Instructions to follow
Examine the data line by line and report how many lines include the word "family", with no additional output.
--- Entries provided Enclosed Below ---
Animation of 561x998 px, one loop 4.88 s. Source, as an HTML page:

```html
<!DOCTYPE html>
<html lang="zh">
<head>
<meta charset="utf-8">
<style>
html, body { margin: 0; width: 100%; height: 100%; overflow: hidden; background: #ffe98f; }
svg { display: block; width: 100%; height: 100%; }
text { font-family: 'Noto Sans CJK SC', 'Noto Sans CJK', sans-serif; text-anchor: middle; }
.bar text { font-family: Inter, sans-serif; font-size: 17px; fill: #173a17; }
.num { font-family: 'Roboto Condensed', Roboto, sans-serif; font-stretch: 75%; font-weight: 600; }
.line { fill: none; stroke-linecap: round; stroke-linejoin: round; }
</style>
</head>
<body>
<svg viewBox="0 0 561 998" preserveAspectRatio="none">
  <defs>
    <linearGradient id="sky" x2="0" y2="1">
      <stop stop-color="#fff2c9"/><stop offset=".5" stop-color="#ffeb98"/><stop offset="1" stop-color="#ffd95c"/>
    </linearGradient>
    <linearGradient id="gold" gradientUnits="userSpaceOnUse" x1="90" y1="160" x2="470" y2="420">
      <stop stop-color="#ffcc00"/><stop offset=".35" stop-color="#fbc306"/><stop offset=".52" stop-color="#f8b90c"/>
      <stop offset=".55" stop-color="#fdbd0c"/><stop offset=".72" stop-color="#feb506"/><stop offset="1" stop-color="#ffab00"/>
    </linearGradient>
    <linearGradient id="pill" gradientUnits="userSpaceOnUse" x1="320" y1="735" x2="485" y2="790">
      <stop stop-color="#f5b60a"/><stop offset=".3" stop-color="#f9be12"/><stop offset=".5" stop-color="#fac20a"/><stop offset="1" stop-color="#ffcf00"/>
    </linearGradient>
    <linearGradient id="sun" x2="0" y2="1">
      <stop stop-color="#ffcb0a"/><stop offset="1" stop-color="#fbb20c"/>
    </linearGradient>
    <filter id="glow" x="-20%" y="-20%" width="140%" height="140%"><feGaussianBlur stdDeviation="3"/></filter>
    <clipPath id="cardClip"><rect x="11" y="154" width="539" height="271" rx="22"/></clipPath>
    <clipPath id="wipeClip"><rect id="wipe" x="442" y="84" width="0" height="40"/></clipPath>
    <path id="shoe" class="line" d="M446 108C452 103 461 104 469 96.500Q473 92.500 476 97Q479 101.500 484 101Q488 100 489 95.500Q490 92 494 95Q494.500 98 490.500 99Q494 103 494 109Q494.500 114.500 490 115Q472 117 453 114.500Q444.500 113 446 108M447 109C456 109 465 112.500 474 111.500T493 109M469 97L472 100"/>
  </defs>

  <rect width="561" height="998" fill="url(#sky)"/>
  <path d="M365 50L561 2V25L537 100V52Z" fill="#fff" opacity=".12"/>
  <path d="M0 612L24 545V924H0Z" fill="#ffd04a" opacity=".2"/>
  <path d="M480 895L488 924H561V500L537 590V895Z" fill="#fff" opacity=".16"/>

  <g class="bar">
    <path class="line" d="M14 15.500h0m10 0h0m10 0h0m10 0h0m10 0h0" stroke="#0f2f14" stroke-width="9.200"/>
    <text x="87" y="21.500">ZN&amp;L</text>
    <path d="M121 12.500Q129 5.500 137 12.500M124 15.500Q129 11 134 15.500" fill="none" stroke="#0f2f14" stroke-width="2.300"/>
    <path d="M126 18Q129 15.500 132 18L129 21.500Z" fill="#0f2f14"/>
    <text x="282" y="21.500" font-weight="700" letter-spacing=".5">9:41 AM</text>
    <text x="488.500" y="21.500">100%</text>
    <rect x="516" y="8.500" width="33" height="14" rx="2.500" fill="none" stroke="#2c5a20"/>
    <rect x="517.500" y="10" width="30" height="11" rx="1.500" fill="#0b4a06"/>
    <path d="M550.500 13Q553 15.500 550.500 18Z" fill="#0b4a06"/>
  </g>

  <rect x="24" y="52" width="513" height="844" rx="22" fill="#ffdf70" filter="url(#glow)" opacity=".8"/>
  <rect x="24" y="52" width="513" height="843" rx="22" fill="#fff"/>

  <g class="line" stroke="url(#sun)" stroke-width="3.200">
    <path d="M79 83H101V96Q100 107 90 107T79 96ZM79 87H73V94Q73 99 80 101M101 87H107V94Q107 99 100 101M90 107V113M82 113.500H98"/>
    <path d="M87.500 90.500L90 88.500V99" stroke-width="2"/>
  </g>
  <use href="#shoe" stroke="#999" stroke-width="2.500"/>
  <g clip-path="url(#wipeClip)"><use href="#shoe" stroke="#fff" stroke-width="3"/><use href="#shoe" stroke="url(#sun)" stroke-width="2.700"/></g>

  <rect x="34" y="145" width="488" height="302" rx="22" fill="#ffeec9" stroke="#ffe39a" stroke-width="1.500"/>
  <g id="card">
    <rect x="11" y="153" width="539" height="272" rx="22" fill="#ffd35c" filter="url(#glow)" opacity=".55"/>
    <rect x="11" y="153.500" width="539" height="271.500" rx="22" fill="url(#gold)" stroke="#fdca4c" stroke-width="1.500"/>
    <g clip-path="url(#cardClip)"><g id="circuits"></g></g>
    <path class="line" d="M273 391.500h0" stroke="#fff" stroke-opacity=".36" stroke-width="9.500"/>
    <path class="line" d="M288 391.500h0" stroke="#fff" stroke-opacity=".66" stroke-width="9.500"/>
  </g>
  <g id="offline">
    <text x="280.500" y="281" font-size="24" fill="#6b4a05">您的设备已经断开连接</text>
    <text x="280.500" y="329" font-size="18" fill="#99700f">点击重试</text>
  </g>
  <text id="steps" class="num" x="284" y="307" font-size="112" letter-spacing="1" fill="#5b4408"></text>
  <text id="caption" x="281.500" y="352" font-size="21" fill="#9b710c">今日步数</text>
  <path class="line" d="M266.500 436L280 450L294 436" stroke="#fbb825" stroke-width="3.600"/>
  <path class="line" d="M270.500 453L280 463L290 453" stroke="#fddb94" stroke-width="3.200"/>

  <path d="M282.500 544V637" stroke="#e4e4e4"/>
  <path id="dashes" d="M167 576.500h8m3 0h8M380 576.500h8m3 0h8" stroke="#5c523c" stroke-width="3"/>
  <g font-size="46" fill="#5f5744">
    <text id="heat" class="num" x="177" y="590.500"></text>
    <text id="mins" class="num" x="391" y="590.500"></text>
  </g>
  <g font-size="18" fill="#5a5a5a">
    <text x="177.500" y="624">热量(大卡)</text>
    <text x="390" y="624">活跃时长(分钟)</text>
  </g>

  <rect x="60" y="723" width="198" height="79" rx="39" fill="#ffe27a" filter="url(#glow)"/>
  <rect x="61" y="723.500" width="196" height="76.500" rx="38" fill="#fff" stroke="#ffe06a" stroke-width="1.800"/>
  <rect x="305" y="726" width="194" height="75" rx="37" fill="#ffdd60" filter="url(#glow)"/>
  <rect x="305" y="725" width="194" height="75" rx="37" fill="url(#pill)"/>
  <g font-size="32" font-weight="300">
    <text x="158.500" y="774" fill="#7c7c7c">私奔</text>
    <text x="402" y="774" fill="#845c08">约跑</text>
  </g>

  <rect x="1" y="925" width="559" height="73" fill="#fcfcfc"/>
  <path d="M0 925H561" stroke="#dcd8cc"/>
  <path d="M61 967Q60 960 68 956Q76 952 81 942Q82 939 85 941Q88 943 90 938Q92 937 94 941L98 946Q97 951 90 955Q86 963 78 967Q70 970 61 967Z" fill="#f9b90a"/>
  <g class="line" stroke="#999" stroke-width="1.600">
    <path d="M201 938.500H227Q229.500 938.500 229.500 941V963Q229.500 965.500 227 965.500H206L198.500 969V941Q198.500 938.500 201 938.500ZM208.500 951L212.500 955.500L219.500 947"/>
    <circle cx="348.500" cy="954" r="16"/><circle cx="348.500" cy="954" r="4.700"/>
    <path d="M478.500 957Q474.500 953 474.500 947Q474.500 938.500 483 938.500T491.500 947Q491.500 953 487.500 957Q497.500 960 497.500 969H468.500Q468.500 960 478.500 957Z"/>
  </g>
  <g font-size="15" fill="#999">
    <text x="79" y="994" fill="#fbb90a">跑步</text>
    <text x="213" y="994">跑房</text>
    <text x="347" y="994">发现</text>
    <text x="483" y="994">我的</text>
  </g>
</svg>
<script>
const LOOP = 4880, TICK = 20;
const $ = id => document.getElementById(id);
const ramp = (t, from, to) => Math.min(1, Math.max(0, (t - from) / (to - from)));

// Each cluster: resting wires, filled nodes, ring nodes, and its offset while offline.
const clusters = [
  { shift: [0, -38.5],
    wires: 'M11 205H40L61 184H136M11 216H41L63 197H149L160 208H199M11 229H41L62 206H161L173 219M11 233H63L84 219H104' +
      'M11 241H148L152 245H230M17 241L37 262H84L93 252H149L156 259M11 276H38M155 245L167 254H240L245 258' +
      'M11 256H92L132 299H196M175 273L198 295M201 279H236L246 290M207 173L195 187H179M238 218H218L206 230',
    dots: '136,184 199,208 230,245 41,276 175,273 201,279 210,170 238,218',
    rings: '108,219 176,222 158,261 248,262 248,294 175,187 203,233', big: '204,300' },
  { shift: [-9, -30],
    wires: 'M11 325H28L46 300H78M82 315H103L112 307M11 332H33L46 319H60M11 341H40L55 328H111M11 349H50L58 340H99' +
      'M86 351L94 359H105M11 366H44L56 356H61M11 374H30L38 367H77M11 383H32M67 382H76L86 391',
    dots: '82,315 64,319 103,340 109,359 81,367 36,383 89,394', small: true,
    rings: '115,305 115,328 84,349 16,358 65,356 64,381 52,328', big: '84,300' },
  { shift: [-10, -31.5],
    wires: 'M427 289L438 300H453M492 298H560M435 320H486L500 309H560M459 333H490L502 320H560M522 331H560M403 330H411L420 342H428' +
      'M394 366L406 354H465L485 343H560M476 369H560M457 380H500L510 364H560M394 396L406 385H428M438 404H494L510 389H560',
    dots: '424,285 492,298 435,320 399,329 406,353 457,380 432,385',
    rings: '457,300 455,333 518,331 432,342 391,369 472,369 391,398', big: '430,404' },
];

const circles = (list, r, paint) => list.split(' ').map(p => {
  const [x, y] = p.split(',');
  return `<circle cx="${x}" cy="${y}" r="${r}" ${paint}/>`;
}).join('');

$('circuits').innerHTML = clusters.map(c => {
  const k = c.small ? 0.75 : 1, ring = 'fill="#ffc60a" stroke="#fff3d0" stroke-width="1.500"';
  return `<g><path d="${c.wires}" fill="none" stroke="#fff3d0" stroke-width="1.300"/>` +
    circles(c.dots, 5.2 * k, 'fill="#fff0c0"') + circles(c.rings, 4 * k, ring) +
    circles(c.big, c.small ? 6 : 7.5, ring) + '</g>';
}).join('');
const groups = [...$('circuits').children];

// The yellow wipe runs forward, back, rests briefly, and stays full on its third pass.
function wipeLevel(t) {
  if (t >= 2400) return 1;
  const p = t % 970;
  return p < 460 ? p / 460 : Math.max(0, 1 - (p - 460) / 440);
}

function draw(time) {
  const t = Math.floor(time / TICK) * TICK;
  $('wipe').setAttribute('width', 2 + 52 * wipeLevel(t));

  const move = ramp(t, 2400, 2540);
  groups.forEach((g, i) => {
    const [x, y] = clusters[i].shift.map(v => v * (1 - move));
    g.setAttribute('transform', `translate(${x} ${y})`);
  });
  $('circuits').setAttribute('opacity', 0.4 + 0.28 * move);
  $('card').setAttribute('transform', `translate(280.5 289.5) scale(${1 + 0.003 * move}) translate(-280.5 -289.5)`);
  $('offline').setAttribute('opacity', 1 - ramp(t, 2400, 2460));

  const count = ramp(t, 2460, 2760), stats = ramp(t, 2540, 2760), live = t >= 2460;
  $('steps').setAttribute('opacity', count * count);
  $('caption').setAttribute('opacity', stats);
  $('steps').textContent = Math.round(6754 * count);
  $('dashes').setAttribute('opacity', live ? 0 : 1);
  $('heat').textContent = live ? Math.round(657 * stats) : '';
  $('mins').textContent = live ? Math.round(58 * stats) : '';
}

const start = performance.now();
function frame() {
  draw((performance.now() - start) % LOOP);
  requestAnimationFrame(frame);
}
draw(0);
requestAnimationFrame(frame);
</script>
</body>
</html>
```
--- End of Enclosed Entries provided ---
Output of the task
3